- [WHAT TO PRODUCE]: The reply must repeat each entry exactly and contain no pictures.

[Extracted records]

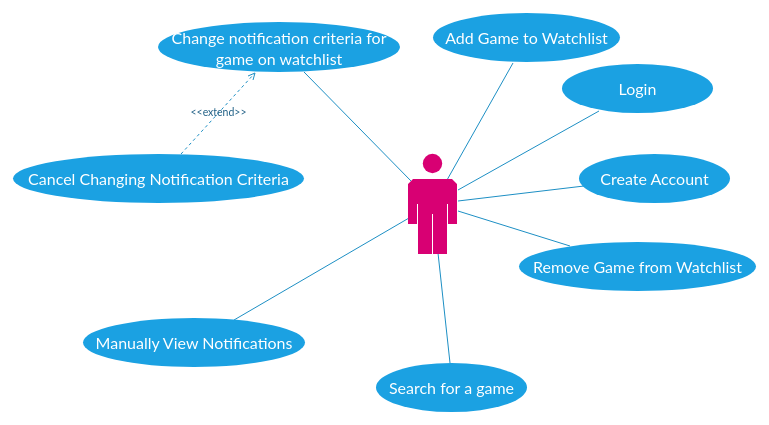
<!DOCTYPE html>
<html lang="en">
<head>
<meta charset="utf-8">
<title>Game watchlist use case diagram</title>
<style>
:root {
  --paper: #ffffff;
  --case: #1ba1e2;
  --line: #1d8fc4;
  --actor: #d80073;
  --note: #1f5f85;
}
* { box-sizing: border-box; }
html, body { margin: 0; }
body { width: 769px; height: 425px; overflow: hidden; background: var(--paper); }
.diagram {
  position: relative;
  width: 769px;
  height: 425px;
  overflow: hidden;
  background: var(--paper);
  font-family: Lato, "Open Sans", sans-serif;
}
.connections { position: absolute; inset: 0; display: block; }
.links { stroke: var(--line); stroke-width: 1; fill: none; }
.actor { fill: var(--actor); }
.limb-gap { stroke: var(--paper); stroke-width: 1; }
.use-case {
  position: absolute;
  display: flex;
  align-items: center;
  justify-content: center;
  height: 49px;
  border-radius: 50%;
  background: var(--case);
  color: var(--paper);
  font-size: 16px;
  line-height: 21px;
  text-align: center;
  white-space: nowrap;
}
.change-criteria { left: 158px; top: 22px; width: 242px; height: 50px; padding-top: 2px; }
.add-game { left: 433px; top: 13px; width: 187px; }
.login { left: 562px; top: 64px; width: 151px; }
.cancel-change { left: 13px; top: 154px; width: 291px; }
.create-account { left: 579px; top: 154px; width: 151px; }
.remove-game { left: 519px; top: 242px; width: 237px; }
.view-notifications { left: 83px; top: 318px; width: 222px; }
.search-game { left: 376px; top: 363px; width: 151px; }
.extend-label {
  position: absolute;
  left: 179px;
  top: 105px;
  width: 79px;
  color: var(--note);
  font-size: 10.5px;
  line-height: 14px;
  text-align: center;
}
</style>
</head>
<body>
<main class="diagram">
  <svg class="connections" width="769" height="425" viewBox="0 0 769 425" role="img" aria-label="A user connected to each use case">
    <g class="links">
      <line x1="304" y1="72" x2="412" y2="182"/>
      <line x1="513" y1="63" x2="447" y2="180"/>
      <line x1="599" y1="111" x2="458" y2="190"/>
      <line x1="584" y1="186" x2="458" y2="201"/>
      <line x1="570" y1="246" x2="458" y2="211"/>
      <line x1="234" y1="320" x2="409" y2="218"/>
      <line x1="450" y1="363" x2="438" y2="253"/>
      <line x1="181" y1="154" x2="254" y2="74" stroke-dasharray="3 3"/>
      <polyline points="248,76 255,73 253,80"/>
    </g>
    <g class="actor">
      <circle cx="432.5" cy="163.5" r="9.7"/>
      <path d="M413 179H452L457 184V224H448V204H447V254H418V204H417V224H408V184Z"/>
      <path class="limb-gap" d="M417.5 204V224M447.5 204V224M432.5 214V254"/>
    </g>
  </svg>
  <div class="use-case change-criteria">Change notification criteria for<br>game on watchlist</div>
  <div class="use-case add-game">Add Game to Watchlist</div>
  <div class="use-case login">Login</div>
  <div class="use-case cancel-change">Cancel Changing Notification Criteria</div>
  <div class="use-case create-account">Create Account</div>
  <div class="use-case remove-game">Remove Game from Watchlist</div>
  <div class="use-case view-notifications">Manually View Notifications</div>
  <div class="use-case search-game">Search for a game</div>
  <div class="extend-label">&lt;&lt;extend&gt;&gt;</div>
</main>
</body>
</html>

- [WRITTEN SOLUTION]:
<!DOCTYPE html>
<html lang="en">
<head>
<meta charset="utf-8">
<title>Game watchlist use case diagram</title>
<style>
:root {
  --paper: #ffffff;
  --case: #1ba1e2;
  --line: #1d8fc4;
  --actor: #d80073;
  --note: #1f5f85;
}
* { box-sizing: border-box; }
html, body { margin: 0; }
body { width: 769px; height: 425px; overflow: hidden; background: var(--paper); }
.diagram {
  position: relative;
  width: 769px;
  height: 425px;
  overflow: hidden;
  background: var(--paper);
  font-family: Lato, "Open Sans", sans-serif;
}
.connections { position: absolute; inset: 0; display: block; }
.links { stroke: var(--line); stroke-width: 1; fill: none; }
.actor { fill: var(--actor); }
.limb-gap { stroke: var(--paper); stroke-width: 1; }
.use-case {
  position: absolute;
  display: flex;
  align-items: center;
  justify-content: center;
  height: 49px;
  border-radius: 50%;
  background: var(--case);
  color: var(--paper);
  font-size: 16px;
  line-height: 21px;
  text-align: center;
  white-space: nowrap;
}
.change-criteria { left: 158px; top: 22px; width: 242px; height: 50px; padding-top: 2px; }
.add-game { left: 433px; top: 13px; width: 187px; }
.login { left: 562px; top: 64px; width: 151px; }
.cancel-change { left: 13px; top: 154px; width: 291px; }
.create-account { left: 579px; top: 154px; width: 151px; }
.remove-game { left: 519px; top: 242px; width: 237px; }
.view-notifications { left: 83px; top: 318px; width: 222px; }
.search-game { left: 376px; top: 363px; width: 151px; }
.extend-label {
  position: absolute;
  left: 179px;
  top: 105px;
  width: 79px;
  color: var(--note);
  font-size: 10.5px;
  line-height: 14px;
  text-align: center;
}
</style>
</head>
<body>
<main class="diagram">
  <svg class="connections" width="769" height="425" viewBox="0 0 769 425" role="img" aria-label="A user connected to each use case">
    <g class="links">
      <line x1="304" y1="72" x2="412" y2="182"/>
      <line x1="513" y1="63" x2="447" y2="180"/>
      <line x1="599" y1="111" x2="458" y2="190"/>
      <line x1="584" y1="186" x2="458" y2="201"/>
      <line x1="570" y1="246" x2="458" y2="211"/>
      <line x1="234" y1="320" x2="409" y2="218"/>
      <line x1="450" y1="363" x2="438" y2="253"/>
      <line x1="181" y1="154" x2="254" y2="74" stroke-dasharray="3 3"/>
      <polyline points="248,76 255,73 253,80"/>
    </g>
    <g class="actor">
      <circle cx="432.5" cy="163.5" r="9.7"/>
      <path d="M413 179H452L457 184V224H448V204H447V254H418V204H417V224H408V184Z"/>
      <path class="limb-gap" d="M417.5 204V224M447.5 204V224M432.5 214V254"/>
    </g>
  </svg>
  <div class="use-case change-criteria">Change notification criteria for<br>game on watchlist</div>
  <div class="use-case add-game">Add Game to Watchlist</div>
  <div class="use-case login">Login</div>
  <div class="use-case cancel-change">Cancel Changing Notification Criteria</div>
  <div class="use-case create-account">Create Account</div>
  <div class="use-case remove-game">Remove Game from Watchlist</div>
  <div class="use-case view-notifications">Manually View Notifications</div>
  <div class="use-case search-game">Search for a game</div>
  <div class="extend-label">&lt;&lt;extend&gt;&gt;</div>
</main>
</body>
</html>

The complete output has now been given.